[[ RECORD SET, beginning ]]
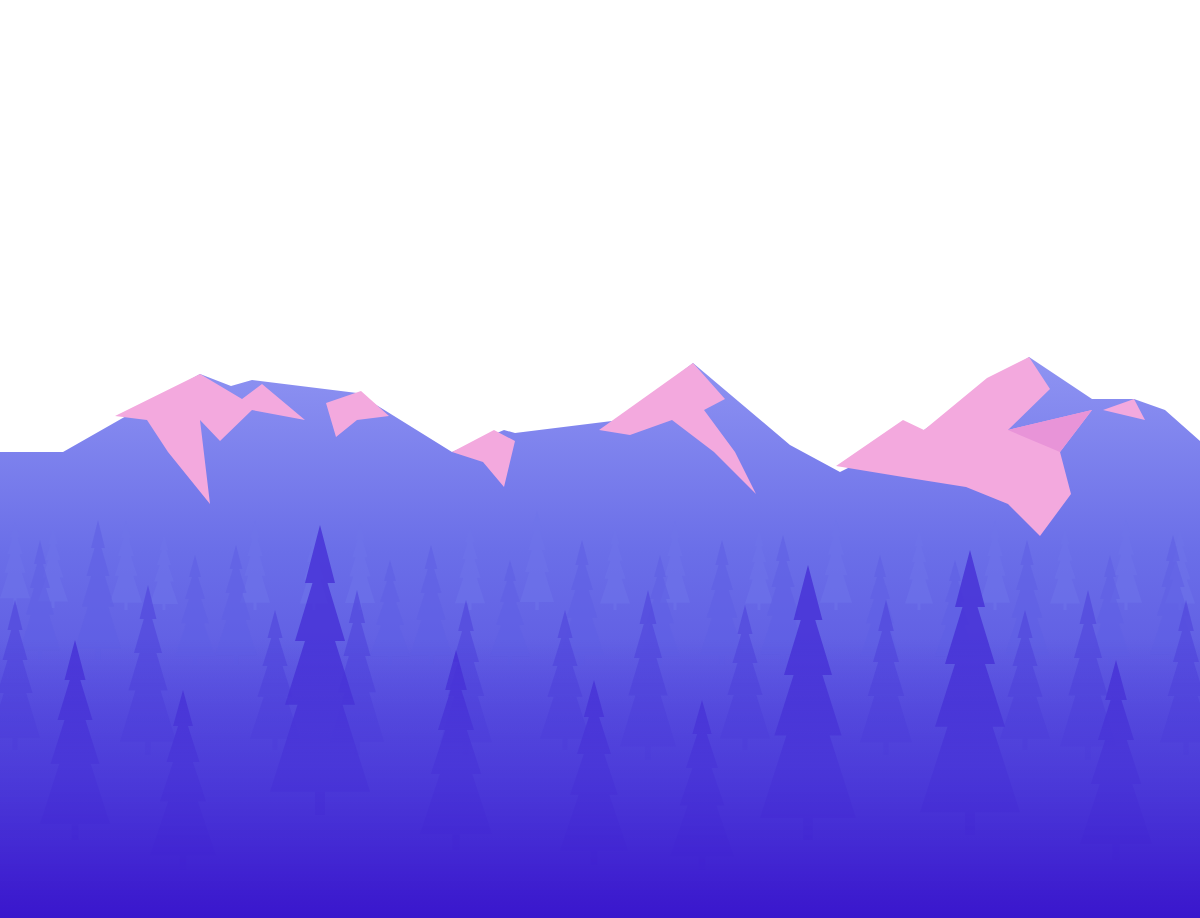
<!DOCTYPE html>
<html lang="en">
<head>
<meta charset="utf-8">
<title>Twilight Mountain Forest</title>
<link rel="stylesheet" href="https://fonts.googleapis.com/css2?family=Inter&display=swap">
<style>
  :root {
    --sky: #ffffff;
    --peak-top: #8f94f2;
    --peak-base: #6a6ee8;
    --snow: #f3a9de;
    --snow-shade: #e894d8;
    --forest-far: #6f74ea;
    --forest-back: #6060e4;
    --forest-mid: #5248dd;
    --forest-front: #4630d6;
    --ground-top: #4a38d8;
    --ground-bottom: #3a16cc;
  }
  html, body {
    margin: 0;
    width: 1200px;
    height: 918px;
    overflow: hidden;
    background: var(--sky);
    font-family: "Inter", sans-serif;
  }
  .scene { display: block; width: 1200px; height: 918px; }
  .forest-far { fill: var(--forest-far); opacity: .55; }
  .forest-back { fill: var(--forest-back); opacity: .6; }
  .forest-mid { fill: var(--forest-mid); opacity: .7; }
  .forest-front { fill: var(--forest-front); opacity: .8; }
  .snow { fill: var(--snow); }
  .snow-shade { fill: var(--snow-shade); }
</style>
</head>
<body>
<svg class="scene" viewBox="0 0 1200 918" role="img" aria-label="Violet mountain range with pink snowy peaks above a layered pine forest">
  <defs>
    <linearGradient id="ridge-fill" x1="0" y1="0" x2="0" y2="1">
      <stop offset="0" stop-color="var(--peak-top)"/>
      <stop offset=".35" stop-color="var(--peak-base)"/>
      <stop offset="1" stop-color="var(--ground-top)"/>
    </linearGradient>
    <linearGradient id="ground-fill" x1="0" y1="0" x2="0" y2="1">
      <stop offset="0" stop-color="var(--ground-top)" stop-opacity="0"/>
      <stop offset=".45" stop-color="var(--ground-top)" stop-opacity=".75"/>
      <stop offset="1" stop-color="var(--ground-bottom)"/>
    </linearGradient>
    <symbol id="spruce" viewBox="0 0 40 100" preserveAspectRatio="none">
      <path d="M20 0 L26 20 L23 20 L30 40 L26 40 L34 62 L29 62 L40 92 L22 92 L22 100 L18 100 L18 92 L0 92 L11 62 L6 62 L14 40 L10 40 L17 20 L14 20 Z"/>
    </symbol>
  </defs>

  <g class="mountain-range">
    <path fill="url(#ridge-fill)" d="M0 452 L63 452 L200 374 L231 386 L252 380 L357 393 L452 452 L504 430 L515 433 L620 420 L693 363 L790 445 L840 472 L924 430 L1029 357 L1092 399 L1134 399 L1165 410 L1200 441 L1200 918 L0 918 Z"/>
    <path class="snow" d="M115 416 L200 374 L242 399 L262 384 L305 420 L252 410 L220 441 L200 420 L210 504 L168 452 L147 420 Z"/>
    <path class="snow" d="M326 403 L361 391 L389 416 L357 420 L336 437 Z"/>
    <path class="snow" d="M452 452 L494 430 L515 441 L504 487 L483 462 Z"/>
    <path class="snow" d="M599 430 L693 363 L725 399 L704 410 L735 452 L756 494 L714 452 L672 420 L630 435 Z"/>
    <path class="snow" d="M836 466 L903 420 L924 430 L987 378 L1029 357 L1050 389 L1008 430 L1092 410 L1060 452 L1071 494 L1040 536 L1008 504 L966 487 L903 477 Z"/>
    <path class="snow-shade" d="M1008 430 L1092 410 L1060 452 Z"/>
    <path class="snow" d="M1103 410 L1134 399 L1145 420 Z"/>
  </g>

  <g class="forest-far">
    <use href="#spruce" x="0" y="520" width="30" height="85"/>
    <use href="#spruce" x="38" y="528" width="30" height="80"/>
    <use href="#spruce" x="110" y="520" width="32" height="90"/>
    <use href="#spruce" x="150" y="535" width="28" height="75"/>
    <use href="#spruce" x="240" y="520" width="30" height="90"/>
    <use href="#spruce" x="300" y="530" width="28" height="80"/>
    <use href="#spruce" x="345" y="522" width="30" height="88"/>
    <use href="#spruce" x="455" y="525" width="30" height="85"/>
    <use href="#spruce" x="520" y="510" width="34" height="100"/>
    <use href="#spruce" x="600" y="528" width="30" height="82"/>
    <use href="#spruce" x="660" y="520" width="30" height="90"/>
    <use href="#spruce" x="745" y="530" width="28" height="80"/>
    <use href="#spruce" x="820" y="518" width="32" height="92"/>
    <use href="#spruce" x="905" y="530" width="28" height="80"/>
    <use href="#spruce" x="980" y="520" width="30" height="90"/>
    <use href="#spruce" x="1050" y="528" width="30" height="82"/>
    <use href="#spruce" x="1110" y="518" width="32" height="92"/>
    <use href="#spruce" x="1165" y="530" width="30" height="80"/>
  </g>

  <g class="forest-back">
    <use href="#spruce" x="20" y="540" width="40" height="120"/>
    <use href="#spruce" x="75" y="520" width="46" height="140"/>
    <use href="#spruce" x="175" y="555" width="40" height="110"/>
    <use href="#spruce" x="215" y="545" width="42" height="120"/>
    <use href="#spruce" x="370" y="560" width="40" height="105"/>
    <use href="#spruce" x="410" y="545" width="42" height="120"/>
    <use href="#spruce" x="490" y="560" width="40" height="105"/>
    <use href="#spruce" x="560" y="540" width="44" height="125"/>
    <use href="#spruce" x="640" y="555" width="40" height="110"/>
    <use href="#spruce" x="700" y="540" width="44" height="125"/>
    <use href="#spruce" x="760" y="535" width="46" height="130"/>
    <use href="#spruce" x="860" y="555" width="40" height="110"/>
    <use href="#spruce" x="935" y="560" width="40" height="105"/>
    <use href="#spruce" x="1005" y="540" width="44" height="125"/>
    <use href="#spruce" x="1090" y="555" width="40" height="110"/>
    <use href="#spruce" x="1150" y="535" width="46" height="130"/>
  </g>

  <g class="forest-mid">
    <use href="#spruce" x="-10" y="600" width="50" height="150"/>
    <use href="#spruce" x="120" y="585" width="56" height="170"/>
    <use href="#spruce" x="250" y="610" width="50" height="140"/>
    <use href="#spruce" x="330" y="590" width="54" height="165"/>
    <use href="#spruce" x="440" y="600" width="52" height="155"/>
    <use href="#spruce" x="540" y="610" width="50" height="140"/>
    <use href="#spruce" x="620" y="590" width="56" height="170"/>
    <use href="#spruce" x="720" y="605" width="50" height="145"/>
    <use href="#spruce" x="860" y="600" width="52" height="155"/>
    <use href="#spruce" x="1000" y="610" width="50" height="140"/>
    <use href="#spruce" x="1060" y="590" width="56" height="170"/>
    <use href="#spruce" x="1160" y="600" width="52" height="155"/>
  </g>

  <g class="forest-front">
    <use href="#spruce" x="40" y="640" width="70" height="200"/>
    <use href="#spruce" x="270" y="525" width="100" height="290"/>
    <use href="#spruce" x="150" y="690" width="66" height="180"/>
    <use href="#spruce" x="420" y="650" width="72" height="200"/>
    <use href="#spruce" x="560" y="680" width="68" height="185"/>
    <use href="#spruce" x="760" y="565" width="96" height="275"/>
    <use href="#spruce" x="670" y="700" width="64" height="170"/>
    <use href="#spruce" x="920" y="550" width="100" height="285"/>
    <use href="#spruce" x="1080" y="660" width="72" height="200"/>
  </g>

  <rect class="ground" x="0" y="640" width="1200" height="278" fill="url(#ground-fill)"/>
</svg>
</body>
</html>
[[ RECORD SET, end ]]
INSTRUCTIONS TO FOLLOW:
Set every entry down again word for word, but not the pictures.

ANSWER TO THIS EXERCISE:
<!DOCTYPE html>
<html lang="en">
<head>
<meta charset="utf-8">
<title>Twilight Mountain Forest</title>
<link rel="stylesheet" href="https://fonts.googleapis.com/css2?family=Inter&display=swap">
<style>
  :root {
    --sky: #ffffff;
    --peak-top: #8f94f2;
    --peak-base: #6a6ee8;
    --snow: #f3a9de;
    --snow-shade: #e894d8;
    --forest-far: #6f74ea;
    --forest-back: #6060e4;
    --forest-mid: #5248dd;
    --forest-front: #4630d6;
    --ground-top: #4a38d8;
    --ground-bottom: #3a16cc;
  }
  html, body {
    margin: 0;
    width: 1200px;
    height: 918px;
    overflow: hidden;
    background: var(--sky);
    font-family: "Inter", sans-serif;
  }
  .scene { display: block; width: 1200px; height: 918px; }
  .forest-far { fill: var(--forest-far); opacity: .55; }
  .forest-back { fill: var(--forest-back); opacity: .6; }
  .forest-mid { fill: var(--forest-mid); opacity: .7; }
  .forest-front { fill: var(--forest-front); opacity: .8; }
  .snow { fill: var(--snow); }
  .snow-shade { fill: var(--snow-shade); }
</style>
</head>
<body>
<svg class="scene" viewBox="0 0 1200 918" role="img" aria-label="Violet mountain range with pink snowy peaks above a layered pine forest">
  <defs>
    <linearGradient id="ridge-fill" x1="0" y1="0" x2="0" y2="1">
      <stop offset="0" stop-color="var(--peak-top)"/>
      <stop offset=".35" stop-color="var(--peak-base)"/>
      <stop offset="1" stop-color="var(--ground-top)"/>
    </linearGradient>
    <linearGradient id="ground-fill" x1="0" y1="0" x2="0" y2="1">
      <stop offset="0" stop-color="var(--ground-top)" stop-opacity="0"/>
      <stop offset=".45" stop-color="var(--ground-top)" stop-opacity=".75"/>
      <stop offset="1" stop-color="var(--ground-bottom)"/>
    </linearGradient>
    <symbol id="spruce" viewBox="0 0 40 100" preserveAspectRatio="none">
      <path d="M20 0 L26 20 L23 20 L30 40 L26 40 L34 62 L29 62 L40 92 L22 92 L22 100 L18 100 L18 92 L0 92 L11 62 L6 62 L14 40 L10 40 L17 20 L14 20 Z"/>
    </symbol>
  </defs>

  <g class="mountain-range">
    <path fill="url(#ridge-fill)" d="M0 452 L63 452 L200 374 L231 386 L252 380 L357 393 L452 452 L504 430 L515 433 L620 420 L693 363 L790 445 L840 472 L924 430 L1029 357 L1092 399 L1134 399 L1165 410 L1200 441 L1200 918 L0 918 Z"/>
    <path class="snow" d="M115 416 L200 374 L242 399 L262 384 L305 420 L252 410 L220 441 L200 420 L210 504 L168 452 L147 420 Z"/>
    <path class="snow" d="M326 403 L361 391 L389 416 L357 420 L336 437 Z"/>
    <path class="snow" d="M452 452 L494 430 L515 441 L504 487 L483 462 Z"/>
    <path class="snow" d="M599 430 L693 363 L725 399 L704 410 L735 452 L756 494 L714 452 L672 420 L630 435 Z"/>
    <path class="snow" d="M836 466 L903 420 L924 430 L987 378 L1029 357 L1050 389 L1008 430 L1092 410 L1060 452 L1071 494 L1040 536 L1008 504 L966 487 L903 477 Z"/>
    <path class="snow-shade" d="M1008 430 L1092 410 L1060 452 Z"/>
    <path class="snow" d="M1103 410 L1134 399 L1145 420 Z"/>
  </g>

  <g class="forest-far">
    <use href="#spruce" x="0" y="520" width="30" height="85"/>
    <use href="#spruce" x="38" y="528" width="30" height="80"/>
    <use href="#spruce" x="110" y="520" width="32" height="90"/>
    <use href="#spruce" x="150" y="535" width="28" height="75"/>
    <use href="#spruce" x="240" y="520" width="30" height="90"/>
    <use href="#spruce" x="300" y="530" width="28" height="80"/>
    <use href="#spruce" x="345" y="522" width="30" height="88"/>
    <use href="#spruce" x="455" y="525" width="30" height="85"/>
    <use href="#spruce" x="520" y="510" width="34" height="100"/>
    <use href="#spruce" x="600" y="528" width="30" height="82"/>
    <use href="#spruce" x="660" y="520" width="30" height="90"/>
    <use href="#spruce" x="745" y="530" width="28" height="80"/>
    <use href="#spruce" x="820" y="518" width="32" height="92"/>
    <use href="#spruce" x="905" y="530" width="28" height="80"/>
    <use href="#spruce" x="980" y="520" width="30" height="90"/>
    <use href="#spruce" x="1050" y="528" width="30" height="82"/>
    <use href="#spruce" x="1110" y="518" width="32" height="92"/>
    <use href="#spruce" x="1165" y="530" width="30" height="80"/>
  </g>

  <g class="forest-back">
    <use href="#spruce" x="20" y="540" width="40" height="120"/>
    <use href="#spruce" x="75" y="520" width="46" height="140"/>
    <use href="#spruce" x="175" y="555" width="40" height="110"/>
    <use href="#spruce" x="215" y="545" width="42" height="120"/>
    <use href="#spruce" x="370" y="560" width="40" height="105"/>
    <use href="#spruce" x="410" y="545" width="42" height="120"/>
    <use href="#spruce" x="490" y="560" width="40" height="105"/>
    <use href="#spruce" x="560" y="540" width="44" height="125"/>
    <use href="#spruce" x="640" y="555" width="40" height="110"/>
    <use href="#spruce" x="700" y="540" width="44" height="125"/>
    <use href="#spruce" x="760" y="535" width="46" height="130"/>
    <use href="#spruce" x="860" y="555" width="40" height="110"/>
    <use href="#spruce" x="935" y="560" width="40" height="105"/>
    <use href="#spruce" x="1005" y="540" width="44" height="125"/>
    <use href="#spruce" x="1090" y="555" width="40" height="110"/>
    <use href="#spruce" x="1150" y="535" width="46" height="130"/>
  </g>

  <g class="forest-mid">
    <use href="#spruce" x="-10" y="600" width="50" height="150"/>
    <use href="#spruce" x="120" y="585" width="56" height="170"/>
    <use href="#spruce" x="250" y="610" width="50" height="140"/>
    <use href="#spruce" x="330" y="590" width="54" height="165"/>
    <use href="#spruce" x="440" y="600" width="52" height="155"/>
    <use href="#spruce" x="540" y="610" width="50" height="140"/>
    <use href="#spruce" x="620" y="590" width="56" height="170"/>
    <use href="#spruce" x="720" y="605" width="50" height="145"/>
    <use href="#spruce" x="860" y="600" width="52" height="155"/>
    <use href="#spruce" x="1000" y="610" width="50" height="140"/>
    <use href="#spruce" x="1060" y="590" width="56" height="170"/>
    <use href="#spruce" x="1160" y="600" width="52" height="155"/>
  </g>

  <g class="forest-front">
    <use href="#spruce" x="40" y="640" width="70" height="200"/>
    <use href="#spruce" x="270" y="525" width="100" height="290"/>
    <use href="#spruce" x="150" y="690" width="66" height="180"/>
    <use href="#spruce" x="420" y="650" width="72" height="200"/>
    <use href="#spruce" x="560" y="680" width="68" height="185"/>
    <use href="#spruce" x="760" y="565" width="96" height="275"/>
    <use href="#spruce" x="670" y="700" width="64" height="170"/>
    <use href="#spruce" x="920" y="550" width="100" height="285"/>
    <use href="#spruce" x="1080" y="660" width="72" height="200"/>
  </g>

  <rect class="ground" x="0" y="640" width="1200" height="278" fill="url(#ground-fill)"/>
</svg>
</body>
</html>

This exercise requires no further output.